You’ll have a better buying experience when you set your own pace and guidelines. The Better Sleep Council uses the acronym S.L.E.E.P. to outline the best way to test a mattress:

  1. Select a mattress
  2. Lie down in your typical sleep position
  3. Evaluated the level of comfort and support
  4. Educate yourself about each selection
  5. Partners should test beds together

Instead of focusing on what you should do when you’re shopping for a new mattress, let’s look first and what you shouldn’t do.


Mattress shopping don’ts – a comprehensive list

Don’t just follow friends & family advice. “Everyone has their opinions on the best or worst mattresses,” says Caitlin Hoff, health and safety investigator,, “but not everyone is built the same way or even sleeps in the same position.” Consider all the advice but pay more attention to your body type and sleeping habits.

Don’t let price be your only guide. Supportive, comfortable mattresses made from high-quality, durable materials aren’t cheap. “With an overwhelming number of options on the market, it can be easy to pick a cheap mattress and just move on,” says Hoff. “But remember that you’ll spend roughly one-third of your time sleeping on your mattress. An investment in a supportive mattress that meets your needs is an investment in a decade of restful nights.” That’s something that really is truly priceless.

Don’t go mattress shopping by yourself. “A huge mistake that people make when mattress shopping is leaving their partner at home,” explains Hoff. “Just because a mattress is good for one person does not mean it will be good for both.” Go shopping together so you can gauge each other’s reaction to each one you test.

Don’t skip the mattress testing. Your new mattress will be part of your life for 8-10 years so take time to lie down on it in different sleeping positions. While it may feel awkward to spread out on the display beds with other buyers milling about, a good night’s sleep is well worth any perceived embarrassment. To boost your confidence in your choice of mattress, ask about a possible trial period to test out the mattress. Spending a few nights sleeping on it is the best barometer of its suitability for you.

Don’t skip the crucial details. “A mattress is a major life purchase,” Hoff points out. “It affects your mental and physical health so if you take home a mattress and find that it does not meet your needs, you should return it.” Most mattress companies will have a trial period when a mattress can be returned, but many also have a “return fee.” Know the return policy before you buy. 

Don’t skimp on doing your homework. Make sure you understand the components that make up your chosen mattress, including density, type of foam and coil count. What’s inside your mattress will the comfort life of your new mattress. Stick to the facts and forget the marketing jargon to help guide you to the perfect mattress for you.

Don’t underestimate the importance of your personal comfort preference. Somewhere in between firm and soft is your ideal mattress, but most people tend to gravitate toward one end of the spectrum or other. There’s a belief that a firmer mattress is better for your back but that’s not necessarily true. Some mattress with softer pillow tops can ease pain by reducing the amount of pressure of problematic areas.

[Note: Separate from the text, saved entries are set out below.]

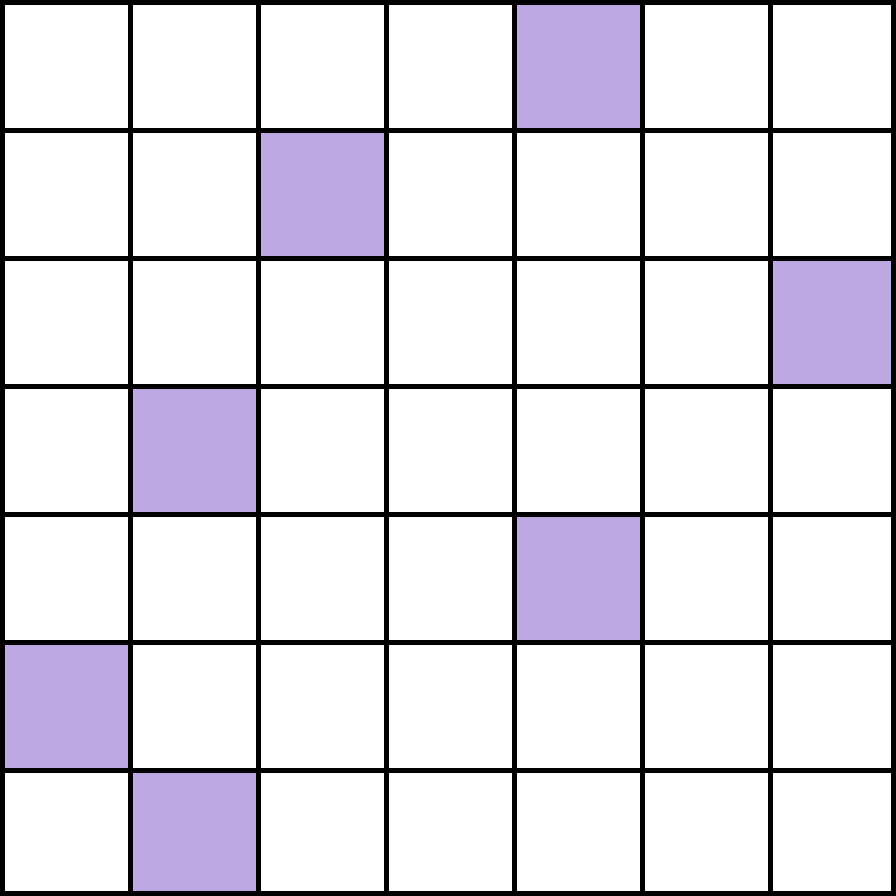
Give the GLSL for this pattern, as a Shadertoy shader.

```glsl
// Draws a square grid of black lines on white, with one lilac cell in each row.

const float CELLS = 7.0;             // cells along each side
const float LINE_HALF = 0.0028;      // half the line width, in canvas units
const vec3 PAPER = vec3(1.0);
const vec3 LILAC = vec3(0.745, 0.66, 0.885);
const vec3 INK = vec3(0.005);

const float COLUMN_START = 1.75;     // column walk: offset and step per row
const float COLUMN_STEP = 4.0;
const float SWAY = 2.3;              // slow sine over the whole height
const float SWAY_RATE = 0.5236;
const float JITTER = 0.6;            // faster sine that breaks the rhythm
const float JITTER_RATE = 1.7952;

// Column of the filled cell in a row, counted from the bottom.
float filledColumn(float row) {
    float walk = COLUMN_START + COLUMN_STEP * row
               + SWAY * sin(SWAY_RATE * row)
               + JITTER * cos(JITTER_RATE * (row - 1.0));
    return mod(floor(walk), CELLS);
}

// Distance on each axis to the nearest line centre.
vec2 lineDistance(vec2 p) {
    vec2 repeated = abs(fract((p - LINE_HALF) * CELLS + 0.5) - 0.5) / CELLS;
    vec2 farBorder = abs(p - (1.0 - LINE_HALF));
    return min(repeated, farBorder);
}

void mainImage(out vec4 fragColor, in vec2 fragCoord) {
    // Lines start at the upper left corner, so y runs downwards here.
    vec2 uv = fragCoord / iResolution.xy;
    vec2 p = vec2(uv.x, 1.0 - uv.y);

    // Cell fill; its edges lie beneath the lines.
    vec2 cell = floor((p - LINE_HALF) * CELLS);
    float row = CELLS - 1.0 - cell.y;
    bool filled = abs(cell.x - filledColumn(row)) < 0.5;
    vec3 color = filled ? LILAC : PAPER;

    // Grid lines, smoothed over one pixel.
    vec2 coverage = clamp((LINE_HALF - lineDistance(p)) * iResolution.xy + 0.5, 0.0, 1.0);
    color = mix(color, INK, max(coverage.x, coverage.y));

    fragColor = vec4(color, 1.0);
}
```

Don’t rush. You wouldn’t buy the first car you test drive, right? Spend time researching mattress basics and visit a mattress showroom to kick off your quest for the best mattress. You’ll have a chance to see what your options are and talk to sales reps, who can be a wealth of information. A good sales person will ask you about how your sleep habits, your preferences and the budget you have in mind. Ask plenty of questions and take their advice into consideration.

So, now you’re armed with knowledge and tips about mattress shopping, come on down to Interior Spaces and choose your new mattress from our wide selection from Scott Living by Restonic and Omaha Bedding.

This blog was originally posted on the Restonic website in September 2019.